Robert Greenwald, M.D.
COULD YOUR PAIN BE POLYMYALGIA RHEUMATICA? Robert Greenwald, M.D. An often-overlooked cause of muscular and arthritic pain in senior citizens goes by the funny name of polymyalgia rheumatica, abbreviated PMR. It is a mysterious condition with which many physicians are not familiar. When properly diagnosed and treated, immediate and substantial relief can be given to its suffers.
PMR is very rare under the age of 60 and is seen mostly in Caucasians. It usually starts suddenly. Patients often report that they went to bed fine and woke up sore all over. It affects the muscles of the upper arms and upper legs. Symptoms include difficulty putting on a sweater or coat, trouble standing up from a chair, tossing and turning at night, and severe morning stiffness. The pains are usually symmetrical, and the hallmark is pain – not weakness. In some cases there is swelling on the back of the hands and wrists.PMR occurs in clusters – a specialist will see a few cases in a month and then it may disappear for several months at a time.
It is important to diagnose PMR not only because it can easily be treated, but also because there is a rare complication called temporal arteritis. This is inflammation of an artery that runs on the side of the forehead. Temporal arteritis, also called giant cell arteritis, can cause permanent vision loss that is devastating and irreversible. Symptoms include headache, pain on chewing food, and fever. Since the consequences of temporal arteritis are so serious, we often recommend a temporal artery biopsy whenever we even think it might be present. I would rather have ten negative biopsies than one patient go blind!
The key to diagnosis is first suspicion and second, a blood test called ESR (erythrocyte sedimentation rate.) Most cases have an elevated ESR (up to 30 is normal, 50 or more is highly suspicious, 100 is almost certain.) However, some cases have a normal ESR. Polymyalgia is not the same as fibromyalgia. Fibromyalgia is a psychosomatic disorder of younger people (mostly women), but both conditions cause diffuse pain with poor sleep and morning exacerbation.

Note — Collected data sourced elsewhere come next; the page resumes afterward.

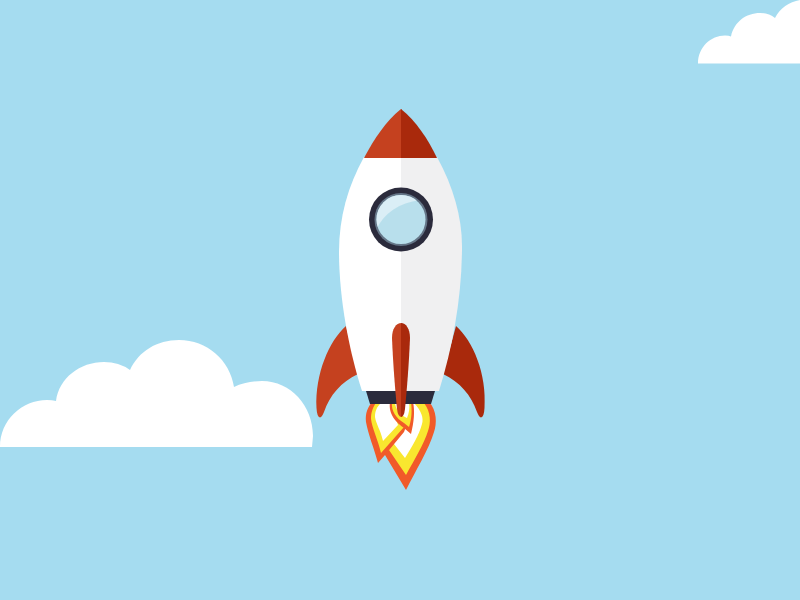
<!DOCTYPE html>
<html lang="en">
<head>
<meta charset="utf-8">
<title>Rocket in the clouds</title>
<style>
:root {
  --sky: #a5dcf0;
  --cloud: #ffffff;
  --hull-light: #ffffff;
  --hull-shade: #f0f0f1;
  --red-light: #c5411f;
  --red-dark: #a9290c;
  --navy: #2b2b3c;
  --rim: #657688;
  --glass: #b8dfec;
  --glare: #daeef6;
  --flame-outer: #f15a29;
  --flame-middle: #f9e72f;
  --flame-core: #ffffff;
}
html, body { margin: 0; width: 800px; height: 600px; overflow: hidden; background: var(--sky); }
svg { display: block; }
.cloud { fill: var(--cloud); }
.hull-light { fill: var(--hull-light); }
.hull-shade { fill: var(--hull-shade); }
.red-light { fill: var(--red-light); }
.red-dark { fill: var(--red-dark); }
.navy { fill: var(--navy); }
.rim { fill: var(--rim); }
.glass { fill: var(--glass); }
.glare { fill: var(--glare); }
.flame-outer { fill: var(--flame-outer); }
.flame-middle { fill: var(--flame-middle); }
.flame-core { fill: var(--flame-core); }
</style>
</head>
<body>
<svg width="800" height="600" viewBox="0 0 800 600" role="img" aria-label="A red and white rocket flying up between clouds">
  <defs>
    <clipPath id="porthole"><circle cx="401" cy="219.5" r="24.5"/></clipPath>
  </defs>

  <g class="cloud">
    <path d="M0 447C0 420 22 400 47 400Q52 400 56 401C59 378 80 362 104 362Q119 362 130 370C139 351 157 340 179 340C207 340 230 360 234 387Q246 381 262 381C291 381 313 406 313 436L312 447Z"/>
    <path d="M698 63.500C698 47 711 35.500 725 35.500Q729 35.500 731 36.500C734 22 746 13 760 13Q769 13 775 18C780 8 789 2 800 0V63.500Z"/>
  </g>

  <g id="flames">
    <path class="flame-outer" d="M387 402H429C437 410 437 424 434 432C429 449 416 470 406 490L385 455Z"/>
    <path class="flame-middle" d="M396 403H424C431 412 431 423 428 431C424 444 414 460 406 475L389 450Z"/>
    <path class="flame-core" d="M400 403H414C421 410 424 418 422 424C419 435 412 447 405 458L394 444Z"/>
    <path class="flame-outer" d="M372 402H396L407 424L404 432L385 455L378 463C374 448 368 434 366 422C365 413 368 407 372 402Z"/>
    <path class="flame-middle" d="M376 403H393L404 427L381 453C378 440 372 428 371 419C371 412 373 407 376 403Z"/>
    <path class="flame-core" d="M380 404H391L398 425L383 441C381 431 376 424 375 417C375 411 377 407 380 404Z"/>
    <path class="flame-outer" d="M390 402H413C415 411 414 422 411 434L404 428C397 423 388 415 390 402Z"/>
    <path class="flame-middle" d="M392 402H411C412 410 412 418 409 427L404 423C396 418 391 411 392 402Z"/>
    <path class="flame-core" d="M395 402H409C410 408 409 413 407 418C400 415 395 409 395 402Z"/>
  </g>

  <g id="side-fins">
    <path class="red-light" d="M346 326C329 341 315 374 316.500 408Q317 417 320 417.500Q322 417 324 412C330 395 341 382 358 374Z"/>
    <path class="red-dark" d="M456 326C473 341 487 374 484.500 408Q484 417 481 417.500Q479 417 477 412C471 395 460 382 443 374Z"/>
  </g>

  <g id="hull">
    <path class="hull-light" d="M364 157H401.500V391H362C349 351 339 298 339 252C339 217 348 186 364 157Z"/>
    <path class="hull-shade" d="M401 157H437C453 186 462 217 462 246C462 296 453 346 439 391H401Z"/>
    <path class="red-light" d="M401.500 109V158H364C374 139 386 121 401 109Z"/>
    <path class="red-dark" d="M401 109C416 121 428 139 437 158H401Z"/>
  </g>

  <g id="window">
    <circle class="navy" cx="401" cy="219.500" r="32"/>
    <circle class="rim" cx="401" cy="219.500" r="26.500"/>
    <circle class="glass" cx="401" cy="219.500" r="24.500"/>
    <path class="glare" clip-path="url(#porthole)" d="M376 230C384 213 399 203 420 200V190H370V230Z"/>
  </g>

  <polygon id="nozzle" class="navy" points="366,391 435,391 431,404 370,404"/>

  <g id="centre-fin">
    <path class="red-light" d="M401.500 323C396 323 392 329 392 338C393 363 395 388 397 409Q398 417 401.500 417Z"/>
    <path class="red-dark" d="M401 323C406 323 410 329 410 338C409 363 407 388 405 409Q404 417 401 417Z"/>
  </g>
</svg>
</body>
</html>
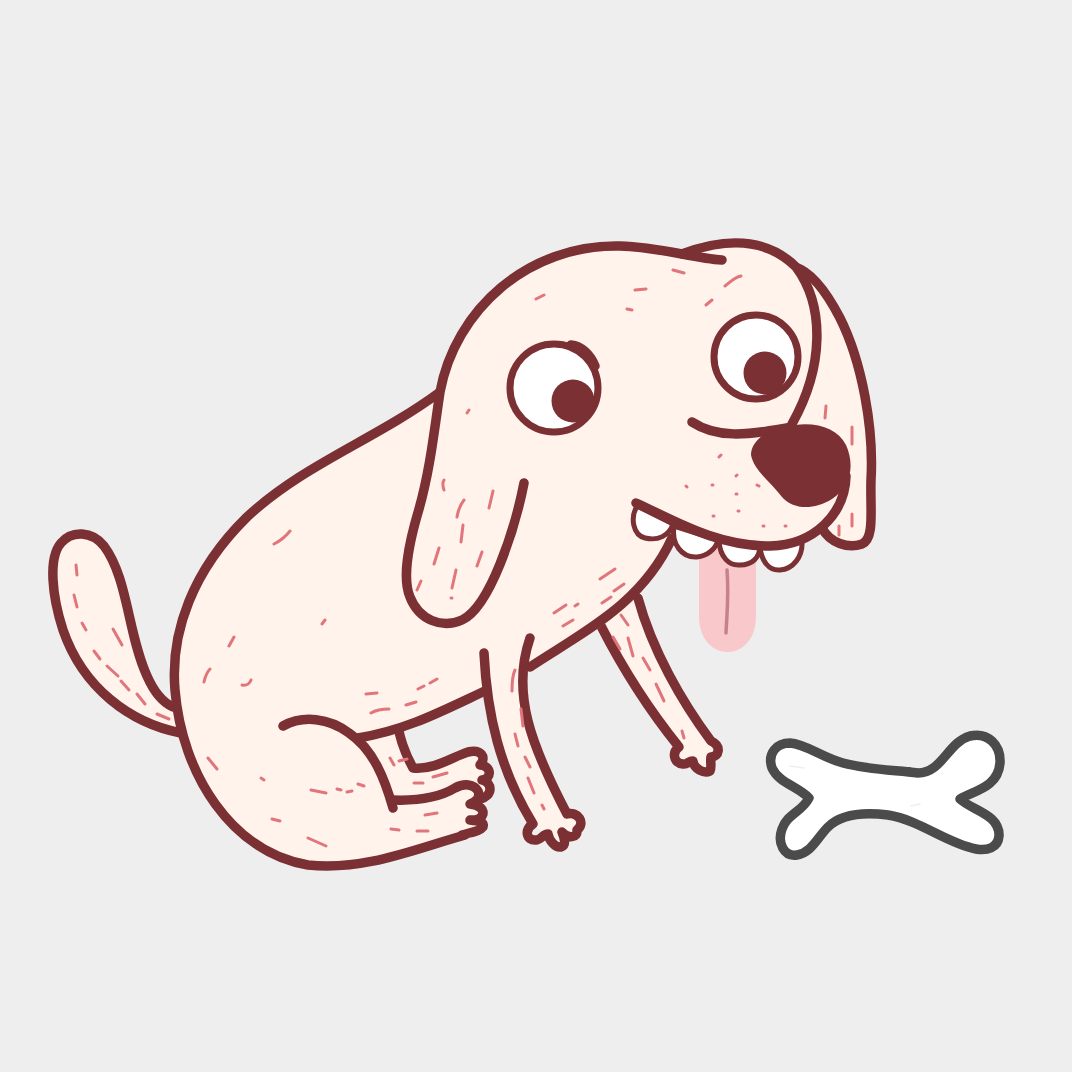
<!DOCTYPE html>
<html lang="en">
<head>
<meta charset="utf-8">
<title>Dog and bone</title>
<style>
:root {
  --background: #eeeeee;
  --fur: #fff3eb;
  --outline: #7b3034;
  --hair: #e0767c;
  --tongue: #f8c8cb;
  --tongue-line: #c98189;
  --bone-outline: #4b4b4b;
  --white: #ffffff;
}
html, body { margin: 0; background: var(--background); overflow: hidden; }
svg { display: block; width: 1072px; height: 1072px; }
path, circle { stroke-linecap: round; stroke-linejoin: round; }
.fur { fill: var(--fur); }
.part { fill: var(--fur); stroke: var(--outline); stroke-width: 9.5; }
.line { fill: none; stroke: var(--outline); stroke-width: 9.5; }
.hair { fill: none; stroke: var(--hair); stroke-width: 3; }
.eye { fill: var(--white); stroke: var(--outline); stroke-width: 7; }
.dark { fill: var(--outline); }
.tooth { fill: var(--white); stroke: var(--outline); stroke-width: 5; }
.tongue { fill: var(--tongue); }
.tongue-line { fill: none; stroke: var(--tongue-line); stroke-width: 3.5; }
.bone { fill: var(--white); stroke: var(--bone-outline); stroke-width: 9.5; }
.bone-mark { fill: none; stroke: var(--background); stroke-width: 1.5; }
</style>
</head>
<body>
<svg viewBox="0 0 1072 1072" role="img" aria-label="A cream dog with its tongue out looks down at a bone">
  <rect width="1072" height="1072" fill="var(--background)"/>

  <g id="tail">
    <path class="part" d="M181 733C130 723 83 688 63 630C52 596 48 558 61 543C72 530 92 531 104 546C128 578 128 635 147 676C154 692 162 702 173 707"/>
    <path class="hair" d="M76 565L77 575M74 595L77 607M82 623L86 630M113 629L122 645M94 651L100 659M107 666L118 676M121 681L129 690M137 694L145 704M157 714L169 719"/>
  </g>

  <g id="far-front-leg">
    <path class="part" d="M601 626C624 671 654 716 679 747C672 752 673 763 683 764C687 765 690 760 693 761C694 769 704 774 710 771C712 767 710 761 711 757C719 757 722 746 711 741C682 702 652 650 638 598"/>
    <path class="hair" d="M621 615L628 625M613 637L620 649M628 638L633 656M643 658L650 670M656 684L664 701M682 731L684 738"/>
  </g>

  <g id="far-ear">
    <path class="part" d="M795 267C812 272 827 293 840 318C862 362 874 428 871 480C870 510 875 538 862 544C848 549 830 543 822 528L790 424Z"/>
    <path class="hair" d="M826 406L825 418M852 427L852 444M852 514L852 526M839 526L839 535"/>
  </g>

  <g id="far-hind-foot">
    <path class="fur" d="M358 738L398 725L412 768C435 768 455 757 468 753C481 750 487 758 482 766C492 769 492 780 483 781C494 784 494 797 482 799L460 810L390 800Z"/>
    <path class="line" d="M398 725C400 741 406 755 413 768C435 770 452 757 468 752C481 749 487 757 480 765C492 766 492 779 482 780C493 783 493 796 480 799"/>
    <path class="hair" d="M390 758L394 765M399 761L407 759M433 777L447 773M414 783L423 783"/>
  </g>

  <g id="body">
    <path class="fur" d="M440 392C375 440 304 464 247 517C193 570 170 632 175 690C182 775 232 852 308 865C372 872 432 842 483 829L487 823L473 808L482 798L478 786C455 797 430 803 393 800C386 776 374 753 358 738C420 726 464 702 490 690L528 670C580 645 640 608 672 538L640 400Z"/>
    <path class="line" d="M440 392C375 440 304 464 247 517C193 570 170 632 175 690C182 775 232 852 308 865C365 871 415 849 465 835"/>
    <path class="line" d="M358 738C407 730 442 711 487 690M530 667C583 632 642 604 672 538"/>
    <path class="hair" d="M274 544C280 541 286 536 290 531M234 637L229 646M325 620L322 624M210 669C206 673 205 678 204 682M242 685C247 686 250 683 251 680M366 694L377 693M371 713C376 710 384 709 389 709M406 705L416 702M418 689L424 686M430 683L437 679M554 613L566 605M600 579L615 569M639 557L642 554M563 626L573 620M575 606L578 604M602 603L611 597M614 591L624 584"/>
  </g>

  <g id="hind-leg">
    <path class="line" d="M283 726C303 715 329 718 349 733C374 750 385 780 393 808"/>
    <path class="line" d="M393 800C420 801 440 797 455 788C464 783 474 784 478 791C481 797 476 802 470 804C479 805 486 810 482 816C479 821 474 820 470 820C479 821 485 822 483 827C480 831 472 832 462 835"/>
    <path class="hair" d="M208 758L217 769M261 778L264 780M272 819L280 821M311 790L326 793M337 789L341 790M347 792L352 791M358 784L364 786M308 838L326 846M391 829L399 830M417 831L428 831M425 815L437 813"/>
  </g>

  <g id="near-front-leg">
    <path class="fur" d="M484 653C487 715 500 770 530 822L561 846L580 824L567 812C529 745 513 692 530 638Z"/>
    <path class="line" d="M484 653C487 715 500 770 533 824C524 829 526 841 536 840C541 840 543 834 548 834C549 840 555 848 561 847C567 845 564 837 562 832C568 839 578 838 577 830C586 823 578 811 567 814C531 745 511 693 530 638"/>
    <path class="hair" d="M515 670C512 676 512 684 512 691M521 709L523 726M515 734L518 746M525 757L530 767M528 778L534 793M542 805L544 809"/>
  </g>

  <g id="head">
    <path class="fur" d="M440 392C455 308 528 244 620 246C645 247 667 251 682 254C738 234 776 241 797 267C824 306 823 367 792 424L846 480C840 522 808 546 770 546C735 545 704 537 673 523L640 560L440 580Z"/>
    <path class="line" d="M682 254C735 234 772 243 796 267C825 306 824 367 792 424"/>
    <path class="line" d="M722 260C692 258 660 247 620 246C528 244 455 310 440 392C434 432 430 470 419 509C408 546 402 578 410 597C419 620 442 629 462 620C490 607 515 529 524 483"/>
    <path class="hair" d="M536 299L544 295M635 290L646 289M673 270L684 273M627 309L632 310M706 305L712 300M725 286C730 282 735 277 741 276M467 413L469 410M444 480C442 483 443 487 444 490M464 500C460 505 458 511 457 517M493 491L489 508M463 525L461 542M439 548L434 564M482 552L477 566M456 570L452 588M421 581L417 590M451 598L452 598"/>
  </g>

  <g id="eyes">
    <circle class="eye" cx="554" cy="388" r="44"/>
    <circle class="dark" cx="573" cy="401" r="21.5"/>
    <path class="line" stroke-width="5" d="M571 345C581 346 590 354 595 366"/>
    <circle class="eye" cx="756" cy="357" r="42"/>
    <circle class="dark" cx="765" cy="373" r="21.5"/>
  </g>

  <g id="mouth">
    <path class="tongue" d="M699 540H756V616C756 664 699 664 699 616Z"/>
    <path class="tongue-line" d="M727 570C729 594 727 612 726 633"/>
    <path class="tooth" d="M637 506C630 518 633 535 645 538C658 541 669 536 673 524Z"/>
    <path class="tooth" d="M674 526C671 544 682 558 697 557C707 556 716 549 718 540Z"/>
    <path class="tooth" d="M719 541C720 557 729 566 740 565C752 565 760 558 760 545Z"/>
    <path class="tooth" d="M760 546C761 561 769 571 780 570C793 569 803 557 802 541Z"/>
    <path class="line" d="M636 503C674 520 715 546 770 546C814 545 845 514 846 476"/>
  </g>

  <g id="muzzle">
    <path class="line" d="M692 422C716 438 745 436 792 427"/>
    <path class="dark" d="M785 427C812 420 837 427 846 445C855 465 851 487 832 499C813 511 792 509 782 497C772 483 754 471 751 455C751 442 764 431 785 427Z"/>
    <path class="hair" d="M719 457L721 455M736 476L737 475M686 486L687 487M712 485L713 485M736 494L737 494M757 485L759 486M738 511L739 511M713 516L714 516M763 526L764 526M785 526L786 526"/>
  </g>

  <g id="bone">
    <path class="bone" d="M809 798C797 786 779 783 772 768C767 753 777 743 790 743C806 744 821 757 843 763C870 770 894 770 918 773C942 773 948 742 970 736C988 732 1001 745 1000 763C998 788 973 791 960 799C971 810 1000 814 999 836C998 848 987 851 976 849C946 843 920 820 888 815C864 812 841 814 828 827C817 838 811 853 797 855C784 857 777 843 782 829C787 814 802 812 809 798Z"/>
    <path d="M902 770L909 770" fill="none" stroke="var(--bone-outline)" stroke-width="6"/>
    <path class="bone-mark" d="M790 766L804 768M911 806L920 804"/>
  </g>
</svg>
</body>
</html>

The only effective treatment for PMR is with steroids, which of course is not without risk. Fortunately, almost all patients will get dramatically better within a few days on a very low dose. Anti-inflammatory drugs, such as Aleve or Advil, are uniformly ineffective. Prednisone (a steroid that is commonly used) is a 12-hour drug so it should be given half in the morning and half at night. Patients with diabetes or osteoporosis must be very careful as this drug can worsen these conditions. After 3 to 6 weeks on 10 mg, the dose is reduced in very small decrements – 9 mg/day for 3 weeks, then 8, etc. If I suspect PMR and give the patient 10 mg of Prednisone, and they call 3 days later using the word “miracle,” then I know my diagnosis was correct!